The Bank of Korea reportedly has plans to maintain strict oversight on crypto trading activity via real-name bank accounts.

According to a report by The Korea Herald on Thursday, the BOK is seeking authority under Article 87 of the country’s central bank Act, stating: “We plan to utilize our legal authority over requesting document submittal from financial institutions to monitor the volume of cryptocurrency transactions made through bank accounts.”

The above comments are reportedly from documents submitted by the BOK to lawmakers in the country with the central bank wary of unlawful crypto transactions causing significant risks to internal monetary control policies.

According to a BOK official, the central bank’s crypto monitoring regime could begin in September if approved by lawmakers.

The BOK’s request for powers to police crypto trading volume activity comes on the heels of financial regulators in the country demanding a full audit of banks that deal with cryptocurrency exchange clients.

As previously reported by Cointelegraph, authorities in South Korea are keen to ensure the complete implementation of the mandatory real-name crypto trading account policy. Indeed, only the “big four” crypto exchanges — Bithumb, Upbit, Korbit, and Coinone — are reportedly adhering to the policy.

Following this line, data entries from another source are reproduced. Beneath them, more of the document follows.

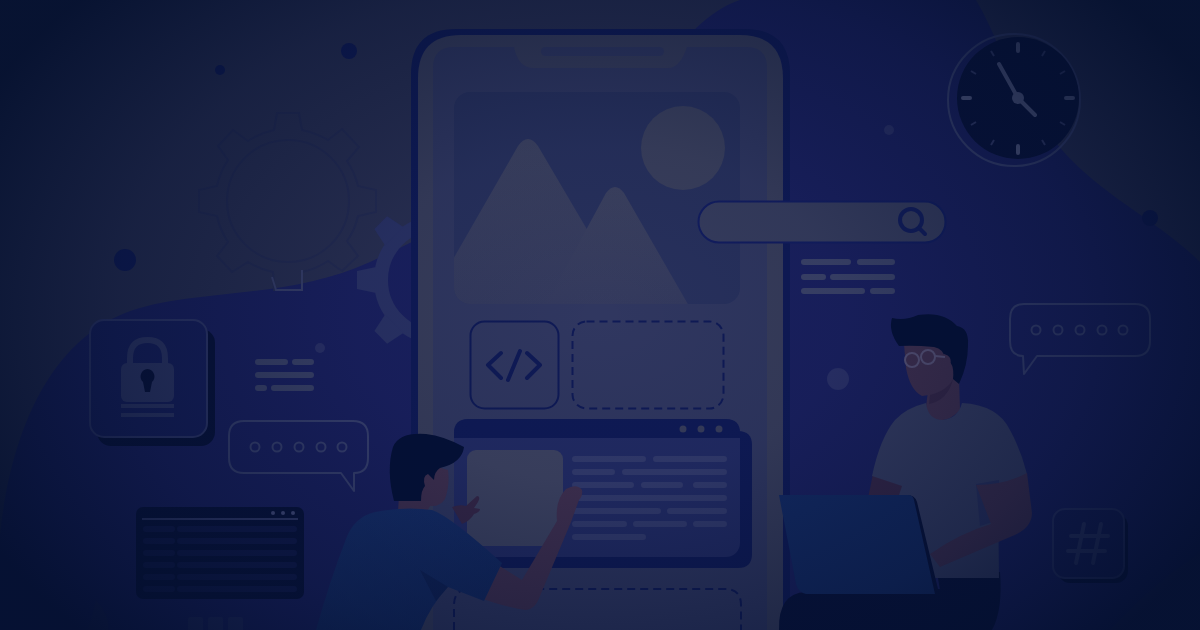
<!DOCTYPE html>
<html lang="en">
<head>
<meta charset="utf-8">
<title>App development banner</title>
<style>
:root{
  --mist:#292f51; --wave:#1a205f; --navy:#0f1a56; --ink:#071138;
  --paper:#383d5b; --glass:#303760; --photo:#28315d; --peak:#3b405d;
  --bar:#3c4369; --line:#3a4270; --panel:#222b64; --skin:#41304f; --skin-dark:#372747;
  --shirt:#14295f; --laptop:#132a63; --tee:#363d62; --hair:#041036;
}
html,body{margin:0;height:100%;overflow:hidden;background:var(--ink)}
.banner{display:block;width:1200px;height:630px}
.mist{fill:var(--mist)} .wave{fill:var(--wave)} .navy{fill:var(--navy)} .ink{fill:var(--ink)}
.paper{fill:var(--paper)} .glass{fill:var(--glass)} .peak{fill:var(--peak)} .panel{fill:var(--panel)}
.skin{fill:var(--skin)} .skin-dark{fill:var(--skin-dark)} .shirt{fill:var(--shirt)} .hair{fill:var(--hair)}
.tee{fill:var(--tee)} .laptop{fill:var(--laptop)}
.outline{fill:none;stroke:var(--line);stroke-width:2;stroke-linecap:round;stroke-linejoin:round}
.edge{fill:none;stroke:var(--navy);stroke-width:2}
.dashed{stroke-dasharray:8 5}
.text-lines{fill:none;stroke:var(--bar);stroke-width:6;stroke-linecap:round}
</style>
</head>
<body>
<svg class="banner" viewBox="0 0 1200 630" role="img" aria-label="Two developers building a mobile app interface around a large phone">
  <defs>
    <radialGradient id="vignette" gradientUnits="userSpaceOnUse" cx="0" cy="0" r="1" gradientTransform="translate(600 315) scale(690 480)">
      <stop offset="0" stop-color="#04102f" stop-opacity="0"/>
      <stop offset=".35" stop-color="#04102f" stop-opacity=".12"/>
      <stop offset=".7" stop-color="#04102f" stop-opacity=".46"/>
      <stop offset="1" stop-color="#030f2d" stop-opacity=".88"/>
    </radialGradient>
    <linearGradient id="peak-fade" x1="0" y1="0" x2="0" y2="1">
      <stop offset="0" stop-color="#3d4260"/><stop offset="1" stop-color="#343a5e"/>
    </linearGradient>
    <linearGradient id="shirt-fade" x1="0" y1="0" x2="1" y2="1">
      <stop offset="0" stop-color="#17306c"/><stop offset="1" stop-color="#11265c"/>
    </linearGradient>
    <clipPath id="photo-clip"><rect x="454" y="92" width="286" height="212" rx="16"/></clipPath>
    <g id="chat-dots" class="outline">
      <circle cx="0" cy="0" r="4.5"/><circle cx="22" cy="0" r="4.5"/><circle cx="44" cy="0" r="4.5"/><circle cx="66" cy="0" r="4.5"/><circle cx="87" cy="0" r="4.5"/>
    </g>
    <rect id="tooth" x="-15" y="-90" width="30" height="24" rx="4"/>
    <path id="cog-tooth" d="M-13-62L-9-81H9L13-62Z"/>
  </defs>

  <g id="background">
    <rect class="mist" width="1200" height="630"/>
    <path class="wave" d="M0 630V535C10 440 45 345 125 313C190 288 285 301 370 262Q396 250 424 236L600 110L694 30Q718 7 740 0H976C1000 40 1010 90 1062 150C1102 196 1160 222 1200 262V630Z"/>
    <path class="mist" opacity=".35" d="M1110 630Q1150 586 1200 553V630ZM88 630L96 600Q110 616 108 630Z"/>
    <g class="navy">
      <circle cx="349" cy="51" r="8"/><circle cx="220" cy="70" r="5"/><circle cx="125" cy="260" r="11"/><circle cx="1150" cy="218" r="8"/>
    </g>
    <g fill="#2b3168">
      <circle cx="838" cy="379" r="11"/><circle cx="889" cy="130" r="5"/><circle cx="320" cy="348" r="5"/>
    </g>
  </g>

  <g id="gears">
    <g fill="none" stroke="#242b52" stroke-width="2">
      <circle cx="288" cy="201" r="61"/>
      <path d="M274 130L277 113H299L302 130Q316 133 328 140L342 129L359 147L347 161Q355 173 358 186L376 190V212L358 216Q355 230 347 241L358 256L342 271L328 261Q316 269 302 272V290H274L273 272Q259 269 248 262L232 272L217 256L228 242Q220 230 217 216L199 212V190L217 186Q220 172 228 160L218 146L233 130L248 141Q260 133 274 130Z"/>
      <path stroke="#39406a" d="M272 277L276 290H302V270"/>
    </g>
    <g fill="#2a3265" transform="translate(438 280)">
      <circle r="57" fill="none" stroke="#2a3265" stroke-width="14"/>
      <use href="#cog-tooth" transform="rotate(-90)"/><use href="#cog-tooth" transform="rotate(-45)"/>
      <use href="#cog-tooth" transform="rotate(-135)"/>
    </g>
  </g>

  <g id="phone">
    <path class="navy" d="M411 630V74Q411 29 456 29H745Q790 29 790 74V630Z"/>
    <path class="paper" d="M418 630V78Q418 35 461 35H740Q783 35 783 78V630Z"/>
    <path class="glass" d="M433 630V68Q433 47 454 47H514Q518 68 534 68H668Q680 68 687 47H747Q767 47 767 68V630Z"/>
    <rect class="glass" x="541" y="47" width="123" height="9" rx="4.5"/>

    <g id="image-placeholder" clip-path="url(#photo-clip)">
      <rect x="454" y="92" width="286" height="212" fill="var(--photo)"/>
      <circle class="peak" cx="683" cy="148" r="42"/>
      <path fill="url(#peak-fade)" d="M440 282L518 146Q528 132 538 146L632 306H440Z"/>
      <path fill="url(#peak-fade)" d="M545 306L606 193Q615 181 624 193L689 306Z"/>
    </g>

    <g id="code-tile">
      <rect class="edge" x="470.5" y="321.5" width="88" height="87" rx="14"/>
      <path class="edge" style="stroke-width:4;stroke-linecap:round;stroke-linejoin:round" d="M501 353L488 365L501 378M527 353L540 365L527 378M520 351L508 380"/>
    </g>
    <rect class="edge dashed" x="572.5" y="321.5" width="151" height="87" rx="14"/>
    <path class="edge dashed" d="M454 630V605Q454 589 470 589H725Q741 589 741 605V630"/>
  </g>

  <g id="content-card">
    <path class="navy" d="M738 431Q752 431 752 445V554Q752 568 738 568H474Q460 568 460 554V540Z"/>
    <rect class="panel" x="454" y="419" width="286" height="138" rx="14"/>
    <path class="navy" d="M454 438V433Q454 419 468 419H726Q740 419 740 433V438Z"/>
    <g class="paper"><circle cx="683" cy="429" r="3.5"/><circle cx="701" cy="429" r="3.5"/><circle cx="719" cy="429" r="3.5"/></g>
    <rect x="467" y="450" width="96" height="96" rx="9" fill="#3e4361"/>
    <path class="text-lines" style="stroke:#333b6d" d="M575 459H643M656 459H724M575 472H612M625 472H724M575 485H631M644 485H680M696 485H724M575 498H724M575 511H658M670 511H724M575 524H624M636 524H684M696 524H724M575 537H643"/>
  </g>

  <g id="search-bar">
    <rect x="698.5" y="201.500" width="247" height="41" rx="20.500" fill="#373d5e" stroke="#121d60" stroke-width="2"/>
    <circle cx="911" cy="220" r="11" fill="none" stroke="#121d5c" stroke-width="4"/>
    <path d="M919 228L925 234" stroke="#121d5c" stroke-width="4" stroke-linecap="round"/>
  </g>
  <path class="text-lines" d="M804 262H848M860 262H892M804 277H823M833 277H892M804 291H862M873 291H892"/>
  <path class="text-lines" d="M258 362H285M295 362H311M258 375H311M258 388H264M274 388H311"/>

  <g id="clock">
    <circle class="outline" cx="1014" cy="100" r="66"/>
    <circle class="ink" cx="1018" cy="98" r="61"/>
    <path d="M1018 44V51M1018 146V153M963 98H970M1066 98H1073" stroke="#555c82" stroke-width="4" stroke-linecap="round"/>
    <path d="M1045 51L1042 56M1065 71L1060 74M1065 125L1060 122M1045 145L1042 140M991 145L994 140M971 125L976 122M971 71L976 74M991 51L994 56" stroke="#333b68" stroke-width="2"/>
    <path d="M1018 98L999 64M1018 98L1035 115" stroke="#555c82" stroke-width="4" stroke-linecap="round"/>
    <circle cx="1018" cy="98" r="6" fill="#555c82"/>
  </g>

  <g id="padlock-tile">
    <rect class="ink" x="97" y="329" width="118" height="117" rx="14"/>
    <rect x="90" y="320" width="117" height="117" rx="14" fill="#171f5c" stroke="#30386a" stroke-width="2"/>
    <path d="M130 366V358Q130 340 147.500 340Q165 340 165 358V366" fill="none" stroke="#303867" stroke-width="6"/>
    <rect x="121" y="363" width="53" height="39" rx="6" fill="#303867"/>
    <path class="ink" d="M147.500 369A7.500 7.500 0 0 1 152 382L150 392H145L143 382A7.500 7.500 0 0 1 147.500 369Z"/>
    <path d="M121 406H174M121 415H174" stroke="#303867" stroke-width="4"/>
  </g>

  <g id="chat-left">
    <path class="outline" d="M244 421H353Q368 421 368 436V458Q368 473 354 473V491L341 473H244Q229 473 229 458V436Q229 421 244 421Z"/>
    <use href="#chat-dots" x="255" y="447"/>
  </g>
  <g id="chat-right">
    <path class="outline" d="M1024 304H1135Q1150 304 1150 319V341Q1150 356 1135 356H1037L1024 374L1023 356Q1010 356 1010 341V319Q1010 304 1024 304Z"/>
    <use href="#chat-dots" x="1036" y="330"/>
  </g>

  <g id="data-window">
    <rect class="ink" x="136" y="507" width="168" height="92" rx="7"/>
    <path d="M142 519H298" stroke="#343c6c" stroke-width="2"/>
    <g fill="#4a5180"><circle cx="273" cy="513" r="2"/><circle cx="283" cy="513" r="2"/><circle cx="293" cy="513" r="2"/></g>
    <path d="M146 529H172M180 529H294M146 541H172M180 541H294M146 553H172M180 553H294M146 565H172M180 565H294M146 577H172M180 577H294M146 589H172M180 589H294" stroke="#10194a" stroke-width="6" stroke-linecap="round"/>
    <g fill="#242c62"><rect x="188" y="617" width="15" height="16" rx="2"/><rect x="208" y="617" width="15" height="16" rx="2"/><rect x="228" y="617" width="15" height="16" rx="2"/></g>
  </g>

  <g id="hash-tile">
    <rect class="ink" x="1058" y="514" width="70" height="69" rx="12"/>
    <rect x="1053" y="509" width="71" height="69" rx="12" fill="#171e58" stroke="#2c3467" stroke-width="2"/>
    <path d="M1084 524L1076 563M1101 524L1093 563M1071 536H1108M1068 551H1105" fill="none" stroke="#303868" stroke-width="4" stroke-linecap="round"/>
  </g>

  <g id="designer">
    <path class="skin-dark" d="M452 507Q460 504 466 506L477 496Q481 496 478 502L474 508L480 509Q480 512 474 514Q470 521 462 524Z"/>
    <path class="skin" d="M490 560L522 580L557 521Q555 500 566 489Q577 483 582 490Q583 496 579 500L571 522L540 596Q535 610 525 610Q505 607 477 597Z"/>
    <path class="skin" d="M400 478L434 466L448 470Q450 485 445 499Q440 507 430 506L424 517L398 512Z"/>
    <path class="hair" d="M394 501Q386 470 393 447Q399 432 426 434Q444 436 464 447Q462 463 440 468Q434 472 434 480L428 474Q422 476 425 486Q421 490 421 501Z"/>
    <path fill="url(#shirt-fade)" d="M316 630Q330 580 346 539Q354 517 375 512Q405 506 432 510Q450 516 502 563L484 601L448 587Q430 606 421 630Z"/>
    <path class="ink" opacity=".3" d="M448 587L420 570L436 601Z"/>
  </g>

  <g id="developer">
    <path class="skin-dark" d="M873 474L903 483L905 500L868 498Z"/>
    <path class="skin" d="M929 384L959 378L960 410Q944 428 925 414Z"/>
    <path class="skin" d="M904 344L945 340L962 368Q951 393 922 396Q910 390 906 368Z"/>
    <path class="skin-dark" d="M930 395Q948 390 953 379Q948 400 929 404Z"/>
    <path class="hair" d="M899 346Q888 331 892 318Q905 321 918 315Q944 311 957 326Q969 328 968 345Q968 365 959 384L953 379Q955 362 945 359Q944 349 934 347Q914 345 899 346Z"/>
    <path class="skin" d="M944 354Q953 356 950 366Q945 371 941 366Z"/>
    <g fill="none" stroke="#5b5578" stroke-width="2"><circle cx="912" cy="360" r="7"/><circle cx="928" cy="357" r="7"/><path d="M935 356L945 357"/></g>
    <path class="ink" d="M779 630Q778 593 806 592L940 590L937 572H1000Q1003 610 992 630Z"/>
    <path class="tee" d="M926 403Q928 420 943 420Q958 418 962 403Q998 405 1010 430Q1021 450 1027 474L998 486L999 578H935L898 498L902 486L872 476Q880 438 895 420Q906 408 926 403Z"/>
    <path fill="#2b3260" d="M976 484L999 480L999 520L980 526Z"/>
    <path class="skin" d="M976 485Q1004 485 1027 473L1032 513Q1032 529 1010 537L940 567L930 554Q960 533 991 524Z"/>
    <path class="ink" d="M907 495Q915 495 917 502L938 589H968Q968 595 960 595H925Z"/>
    <path class="laptop" d="M779 495H908Q913 495 914 500L935 594H806Q798 592 796 584Z"/>
  </g>

  <rect id="edge-shade" width="1200" height="630" fill="url(#vignette)"/>
</svg>
</body>
</html>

Both the Financial Services Commission and the Financial Intelligence Unit are keeping a watchful eye on South Korea’s crypto market. The FSC has even asked its employees to declare their cryptocurrency holdings.

Crypto service providers including exchanges, custodians, wallet platforms, and asset managers, have until September to begin complying with new financial reporting requirements. Companies that fail to adhere to the ruling could see their executives face up to five years in jail.

Despite the tightening of crypto regulations, demand continues to skyrocket in South Korea. Traders are reportedly favoring altcoins with Bitcoin (BTC) volume declining on several exchanges.

South Korea will also introduce a 20% capital gains tax on crypto trading profits above 2.5 million won ($2,230) beginning in January 2022.